• REQUIREMENT:
Search term "navy": please copy every line of the records below that contains it.

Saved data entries
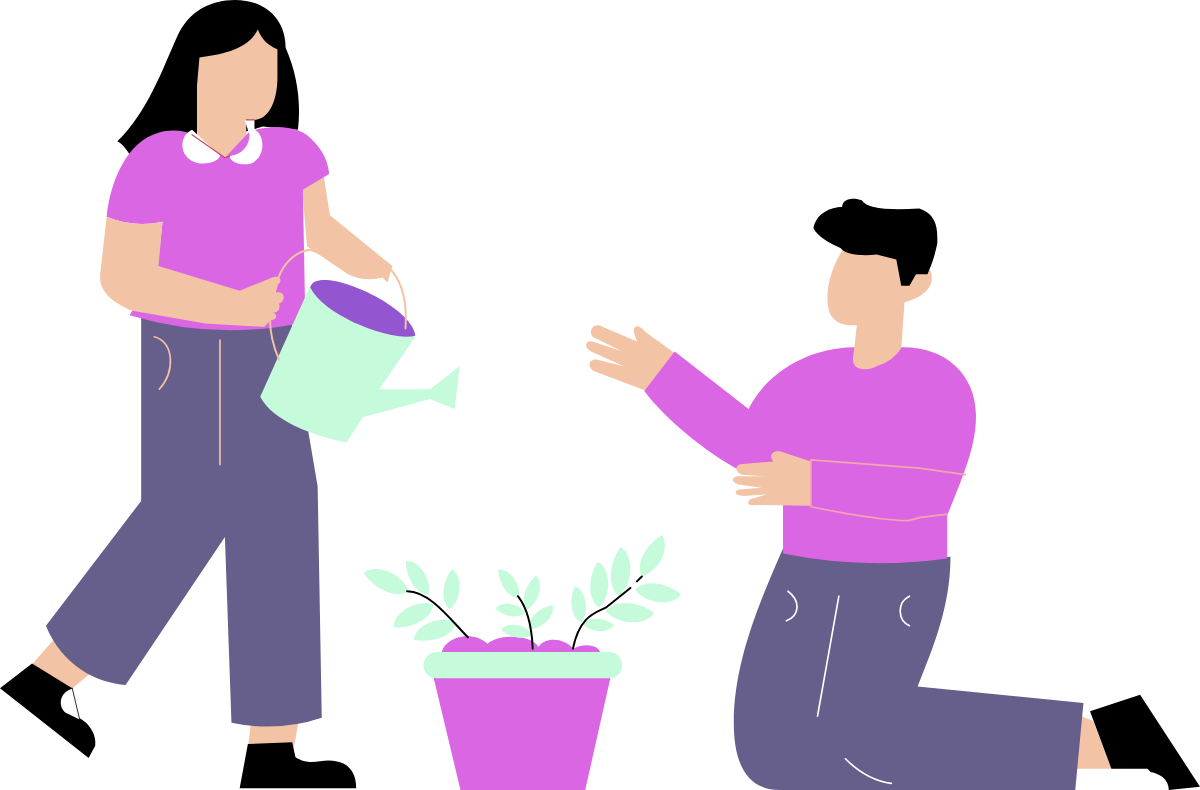
<!DOCTYPE html>
<html lang="en">
<head>
<meta charset="utf-8">
<title>Gardening together</title>
<style>
:root{--paper:#fff;--ink:#000;--skin:#f2c4a5;--orchid:#db66e4;--slate:#665f8b;--mint:#c5fadb;--violet:#9355d0;--seam:#f6a3b0}
html,body{margin:0;background:var(--paper);overflow:hidden}
.garden{display:block;width:1200px;height:790px}
.ink{fill:var(--ink)}
.skin{fill:var(--skin)}
.orchid{fill:var(--orchid)}
.slate{fill:var(--slate)}
.mint{fill:var(--mint)}
.violet{fill:var(--violet)}
.paper{fill:var(--paper)}
.line{fill:none;stroke-width:1;stroke-linecap:round;stroke-linejoin:round}
.line-skin{stroke:var(--skin)}
.line-paper{stroke:var(--paper)}
.line-seam{stroke:var(--seam)}
.line-ink{stroke:var(--ink);stroke-width:1.2}
</style>
</head>
<body>
<svg class="garden" viewBox="0 0 731 481" preserveAspectRatio="none" role="img" aria-label="A woman watering a potted plant while a man kneels beside it">
<defs>
<path id="leaf" d="M0 0C4-6 16-8 28-1C24 7 8 8 0 0Z"/>
</defs>

<g id="woman">
<path class="ink" d="M71.500 86C90 68 99 42 108 22C115 7 128 0 143 0C162 0 174 12 174 29C181 45 183.500 62 181.500 79L160 77L112 92L79 94C77 91 75 88 71.500 86Z"/>
<path class="skin" d="M120 84V52L121.500 35C138 33 152 29 157 18C160 25 164 28 169 30V47C169 61 164 72.500 155 73H150V84L137 96Z"/>
<path class="skin" d="M34 388L19 405L43 420L55 410Z"/>
<path class="skin" d="M153 439L151 455H179L182 439Z"/>
<path class="slate" d="M86 192H177L187 258L193.500 296L196 437Q169 446 141 440L137 327L76.500 417C60 416 38 406 28 381L86 305Z"/>
<path class="line line-skin" d="M134 207V283M94 205C106 208 107 226 97 237"/>
<path class="ink" d="M0 419L19.500 404L44 419L48 437C54 440 59 447 58 454L54 461.500Z"/>
<path class="paper" d="M45 419C36 421 35 430 40 434L48.500 438Z"/>
<path class="line line-ink" style="stroke-width:.5" d="M44 419L48.500 438"/>
<path class="ink" d="M151 453L178 452L180 461C188 466 194 463 200 463C211 463 217 469 217 480H146Z"/>
<path class="skin" d="M184 114L197 106L201 131L239 162L236 172L233 169C226 171 218 170 212 167L187 150Z"/>
<path class="orchid" d="M65 132C67 110 78 86 96 81C105 78 113 80 118 82L137 96L152 80C168 75 184 77 191 86C197 92 200 99 200.500 106L184.500 115.500L186 196Q132 208 79 192L96 162L99 135Q82 139 65 132Z"/>
<path class="paper" d="M117 79C108 83 109 98 122 99.500C129 100 134 97 134 94.500Z"/>
<path class="paper" d="M149 73H155V79C162 82 162 98 151 100C144 100.500 140 98 140 95C148 94 152 88 152 82Z"/>
<path class="line line-paper" style="stroke:#c44767;stroke-width:.7" d="M117 82L137 96L140 95M150 73H155"/>
<path class="skin" d="M65 132Q82 139 99 135L96.500 162L146 177L167 168.500C171 168 172 171 169.500 173L168 178C173 177 175 182 170 185C171 188 169 191 166 190C170 192 168 195 165 195L161 199L125 197L80 189C68 184 60 177 61 167Z"/>
</g>

<g id="watering-can">
<path class="mint" d="M188.500 175L253 205L231 237H262L280 223L277 249L262 243L221 254L211 269.500C190 265 166 256 158.500 241.500Z"/>
<path class="violet" d="M189 175C192 160 251 185 253 204.500C239 208 198 193 189 175Z"/>
<path class="line line-skin" style="stroke-width:1.2" d="M170 219C163 203 163 188 168 174C171 162 179 153 189 152L196 155M237 163C246 172 248 185 247 200"/>
</g>

<g id="potted-plant">
<path class="orchid" d="M264 412H372L356.500 481H280.500Z"/>
<path class="orchid" d="M269 399C269 388 288 383 297 392C303 386 324 386 328 394C332 387 345 389 349 395C357 391 366 393 366 399Z"/>
<rect class="mint" x="258" y="397" width="121" height="16" rx="8"/>
<g class="mint">
<use href="#leaf" transform="translate(249 360) rotate(204) scale(1.06)"/>
<use href="#leaf" transform="translate(261 362) rotate(-122) scale(.88)"/>
<use href="#leaf" transform="translate(274 371) rotate(-85) scale(.88)"/>
<use href="#leaf" transform="translate(264 368) rotate(152)"/>
<use href="#leaf" transform="translate(278 379) rotate(160)"/>
<use href="#leaf" transform="translate(316 364) rotate(-124) scale(.76)"/>
<use href="#leaf" transform="translate(321 371) rotate(-73) scale(.76)"/>
<use href="#leaf" transform="translate(320 373) rotate(190) scale(.66)"/>
<use href="#leaf" transform="translate(322 383) rotate(-43) scale(.74)"/>
<use href="#leaf" transform="translate(324 386) rotate(190) scale(.68)"/>
<use href="#leaf" transform="translate(391 351) rotate(-62)"/>
<use href="#leaf" transform="translate(387 359) rotate(8)"/>
<use href="#leaf" transform="translate(365 370) rotate(-90)"/>
<use href="#leaf" transform="translate(377 363) rotate(-86) scale(1.07)"/>
<use href="#leaf" transform="translate(369 372) rotate(4) scale(1.05)"/>
<use href="#leaf" transform="translate(354 379) rotate(-98) scale(.8)"/>
<use href="#leaf" transform="translate(355 380) rotate(3) scale(.68)"/>
</g>
<path class="line line-ink" d="M248 360C262 360 275 378 285 388M315.500 363C321 370 324 382 324.500 395M349 395C353 375 363 373 369 370L384 358M388 354L391 351"/>
</g>

<g id="man">
<path class="skin" d="M656 435L666 439L677 468H655Z"/>
<path class="ink" d="M664 433L694.500 423L731 479L712 481C712 474 706 471 701 470L699 468H677Z"/>
<path class="slate" d="M477 334Q530 344 579 339C579 370 568 395 559 418L660 428L655 481H475C455 481 447 465 447 440C447 405 461 370 477 334Z"/>
<path class="line line-paper" d="M511 363L498 436M480 360C488 366 487 375 479 378M554 363C546 367 547 378 554 381M515 462Q528 475 543 477"/>
<path class="skin" d="M411 215L394 238L362 226C357 223 359 218 364 219L380 223L360 214C355 211 357 207 361 208L379 214L361 205C358 201 362 196 367 199L388 208L386 202C386 197 390 198 393 202Z"/>
<path class="orchid" d="M411 214L456 249C467 227 492 212 520 211.500H549C576 211 594 228 594.500 252C595 272 586 291 577 314V340Q526 347 477 337V308L470 284L452 286L449 285.500C430 275 405 255 392.500 238Z"/>
<path class="skin" d="M516 148C506 162 502 178 505 189C507 196 513 198.500 522 198L519.500 219C520 227 531 225 534 223Q544 220 549 212L551 184C562 181 570 175 567 165L545 150Z"/>
<path class="ink" d="M495.500 139C497 130 506 126 513 126C513 121 520 120 525 122Q529 129 560 127C572 131 571 142 571 148C569 158 567 162 565 167H558L554 174H549L546 158L534 155C524 156 515 155 512 151C505 148 498 144 495.500 139Z"/>
<path class="skin" d="M494 281L476 275C471 274 468 277 471 281L452 282.500C447 283 448 288 452 289L466 290L449 290C445 291 446 294 450 295L464 297L450 298C446 300 449 302 453 302L467 301L457 304C454 307 457 308 462 307.500L494 308Z"/>
<path class="line line-seam" d="M494 308V280L560 285L588 289M494 308.500Q535 317 553 317L561 315L577 313"/>
</g>
</svg>
</body>
</html>
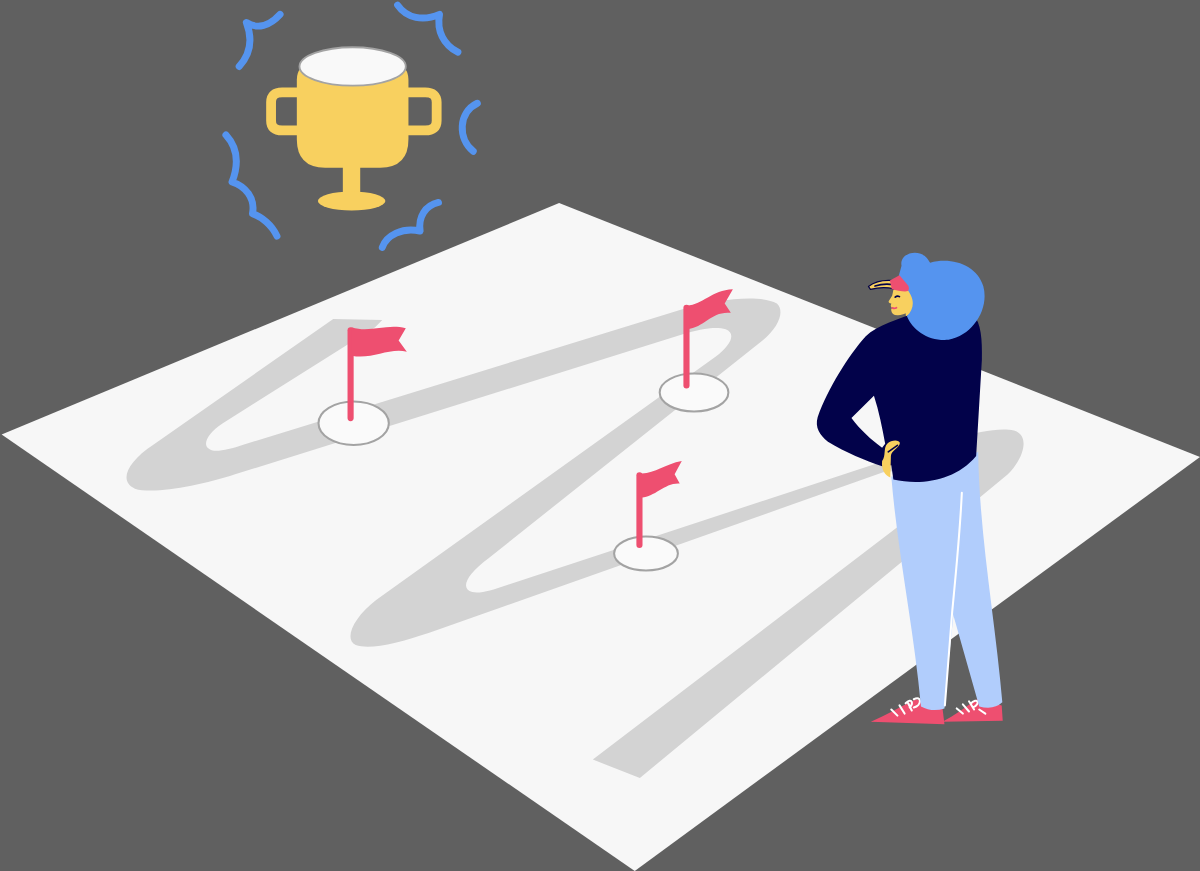
<!DOCTYPE html>
<html lang="en">
<head>
<meta charset="utf-8">
<title>Milestones on the way to the trophy</title>
<style>
:root {
  --backdrop: #606060;
  --board: #f7f7f7;
  --trail: #d3d3d3;
  --outline: #a3a3a3;
  --flag: #ee4f70;
  --gold: #f8d05f;
  --blue: #5594ef;
  --denim: #b1cdfc;
  --navy: #02024a;
  --white: #fff;
}
* { margin: 0; padding: 0; }
html, body { width: 1200px; height: 871px; overflow: hidden; background: var(--backdrop); }
svg { display: block; width: 1200px; height: 871px; }
.board { fill: var(--board); }
.trail { fill: var(--trail); }
.marker { fill: #fafafa; stroke: var(--outline); stroke-width: 1; }
.pole { fill: none; stroke: var(--flag); stroke-width: 3; stroke-linecap: round; }
.pink { fill: var(--flag); }
.gold { fill: var(--gold); }
.handle { fill: none; stroke: var(--gold); stroke-width: 4.8; }
.rim { fill: #f9f9f9; stroke: var(--outline); stroke-width: .9; }
.sparkle { fill: none; stroke: var(--blue); stroke-width: 3.4; stroke-linecap: round; stroke-linejoin: round; }
.hair { fill: var(--blue); }
.sweater { fill: var(--navy); }
.jeans { fill: var(--denim); }
.line-white { fill: none; stroke: var(--white); stroke-width: 1; stroke-linecap: round; }
.line-navy { fill: none; stroke: var(--navy); stroke-width: .8; stroke-linecap: round; }
.lips { fill: none; stroke: var(--flag); stroke-width: .9; stroke-linecap: round; }
.brim { fill: var(--gold); stroke: var(--navy); stroke-width: .6; stroke-linejoin: round; }
</style>
</head>
<body>
<svg viewBox="0 0 587 426" preserveAspectRatio="none" role="img" aria-label="A woman stands beside a winding trail with three flags that leads towards a golden trophy">
  <g id="ground">
    <path class="board" d="M273.5 99.3 587 223.5 310.5 426 .8 212.5Z"/>
    <path class="trail" d="M163 156 187 156.5 183.500 160 109 207C100 213 98.500 219 104 220.300C107 221 113 219.500 119 217.500L333 151.500C352 146 372 144 380 148.500C384 152 381 160 373 166.500L239 273C228 281 225 288 231 289.600C235 290.500 241 288.500 247 286.500L440 223C460 216 484 208 496 210.500C504 213 501 224 493 232L313 380.500 290 371.500 461 241C466 237 462 230 446 229.500L432 231 210 309.500C195 314.500 181 318 174 315.500C168 312.500 173 302 184 293.500L350 174.500C358 168.500 360 163 355 161C350 159.500 342 161 334 163.500L115 232C98 237.500 75 242 66 239C58 235.500 62 226 75 217.500Z"/>
  </g>

  <g id="milestones">
    <g id="flag-far-left">
      <ellipse class="marker" cx="173" cy="207" rx="17.200" ry="10.600"/>
      <path class="pole" d="M171.500 161.500V204.500"/>
      <path class="pink" d="M172 160C181 163 189 158 198.500 160.500L195 166.500 199 172C190 170 182 176 172 174Z"/>
    </g>
    <g id="flag-far-right">
      <ellipse class="marker" cx="339.500" cy="192" rx="16.800" ry="9.300"/>
      <path class="pole" d="M335.800 150.500V188.500"/>
      <path class="pink" d="M336 149.500C344 149 348 142 358.500 141.500L354.500 148.500 357.500 153C348 152 345 160 336 161Z"/>
    </g>
    <g id="flag-near">
      <ellipse class="marker" cx="316" cy="270.700" rx="15.600" ry="8.300"/>
      <path class="pole" d="M312.800 232.500V266.500"/>
      <path class="pink" d="M313 231.500C320 232 325 227 333.500 225.500L330 232 332.500 236.500C325 236 321 243 313 243.500Z"/>
    </g>
  </g>

  <g id="trophy">
    <path class="handle" d="M147 45.200H138Q132.600 45.200 132.600 50V59Q132.600 63.800 138 63.800H147M198 45.200H208Q213.600 45.200 213.600 50V59Q213.600 63.800 208 63.800H198"/>
    <path class="gold" d="M147 33.500Q145.200 35.500 145.200 39V68Q145.200 82 159 82H186Q199.800 82 199.800 68V39Q199.800 35.500 198 33.500Z"/>
    <path class="gold" d="M167.700 80H176.200V97H167.700Z"/>
    <ellipse class="gold" cx="172" cy="98.300" rx="16.500" ry="4.600"/>
    <ellipse class="rim" cx="172.500" cy="32.500" rx="26" ry="9.400"/>
  </g>

  <g id="sparkles" class="sparkle">
    <path d="M117 32.500C122 27 124 20 120.500 11C126 14.500 132 12.500 137 7"/>
    <path d="M194.500 2.500C199 9 207 10.500 215 7C213.500 15 217 22 224 25.500"/>
    <path d="M233.500 50.500C224 55 224 68 231.500 74"/>
    <path d="M110.500 66C116 72 117 80 113.500 89C120 91 125 97 123.500 104.500C128 106 133 110 135.500 115.500"/>
    <path d="M187 121C189 115 197 111 205.500 113C204.500 106 208 100.500 214.500 99"/>
  </g>

  <g id="woman">
    <g id="shoes">
      <path class="pink" d="M426 353C433 350 440 346 448 342L461 346 462 354.200Z"/>
      <path class="pink" d="M461 353C467 350 472 346 478 342L490 345 490.500 352.500Z"/>
      <path class="line-white" d="M436 347 439 350M440 345 442.500 349M444 343.500 446 347.500M443 344C446 341 447 344 445 346M447 342C451 340 451 345 447 346M468 346.500 471 349M471 344.500 474 348M474 343 476.500 347M475 344C478 341 480 344 476 346M479 347 482 349"/>
    </g>
    <g id="legs">
      <path class="jeans" d="M452 234 478.500 221C479 262 487 304 490.300 343.500Q486 347.500 479 345.500L465.800 299Z"/>
      <path class="jeans" d="M436 233 474 231C470 272 465 309 462 346.500Q456 348.500 450.500 345.500C447 307 439 270 436 233Z"/>
      <path class="line-white" d="M470.500 241C469.500 262 467.500 281 465.800 299L462.200 345"/>
    </g>
    <g id="face">
      <path class="gold" d="M437.600 138.500C437 141 436.900 143 436.400 144.600L434.700 147.300Q434.500 148.200 436 148.400L435.700 149.700 436.300 150.600 435.900 151.500C436.100 153.400 437.300 154.300 439.300 154.200C440.900 154.100 442 153.700 443 153.200L443.500 158 455 158 452 138Z"/>
      <path class="line-navy" d="M437.900 145.300Q438.900 144.400 440 145.100"/>
      <path class="lips" d="M436.500 150.600Q437.600 151.100 438.500 150.500"/>
    </g>
    <path id="torso" class="sweater" fill-rule="evenodd" d="M449 152.500C440 156 429 159 423.500 164.500C415 174 405 190 400 204C398.500 209 401 213 405 216C414 221.500 423 225 431.500 228L436 227.500 437 234.500C450 237.500 467 235.500 477.500 223L480.300 176C480.500 166 480 158 476 154ZM427.500 193.500C430 201 431.500 209 433 217L431.500 219C426 215 421 210.500 416.500 204.500Z"/>
    <g id="hand">
      <path class="gold" d="M431.500 225.500C433.500 223 432 219 434 217C436 215 440 215 440.200 216.700C440 219 436 220.500 435.800 223L435.500 233.500C433 232.500 431 230 431.500 225.500Z"/>
      <path class="line-navy" d="M434.500 221 439 217.800"/>
    </g>
    <path id="hair" class="hair" d="M441 130C440 125 446 122.500 450 124C453 125 454 127 455 128.500C466 125.500 478 130 481 140C484 151 476 164 464 166.200C454 167 446.500 161.500 443.600 154.500C446.600 152 447.300 148 445.600 144.500C444.500 142 442 139.500 439.500 135.500Z"/>
    <g id="visor">
      <path class="brim" d="M424.800 140.100C428 137.700 433 136.800 437.500 137.300L437.300 141.300C433.500 140.300 429 140.700 425.800 141.500Z"/>
      <path class="line-navy" d="M428 139.900C431 138.900 434 138.700 437 139.200"/>
      <path class="pink" d="M435.300 137.200 440 134.600 444.200 139.600C444.900 141 444.600 142.200 443.600 142.500C441.500 142.700 438.500 142 436.200 141.300Z"/>
    </g>
  </g>
</svg>
</body>
</html>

• TASK RESPONSE:
  --navy: #02024a;
.sweater { fill: var(--navy); }
.line-navy { fill: none; stroke: var(--navy); stroke-width: .8; stroke-linecap: round; }
.brim { fill: var(--gold); stroke: var(--navy); stroke-width: .6; stroke-linejoin: round; }
      <path class="line-navy" d="M437.900 145.300Q438.900 144.400 440 145.100"/>
      <path class="line-navy" d="M434.500 221 439 217.800"/>
      <path class="line-navy" d="M428 139.900C431 138.900 434 138.700 437 139.200"/>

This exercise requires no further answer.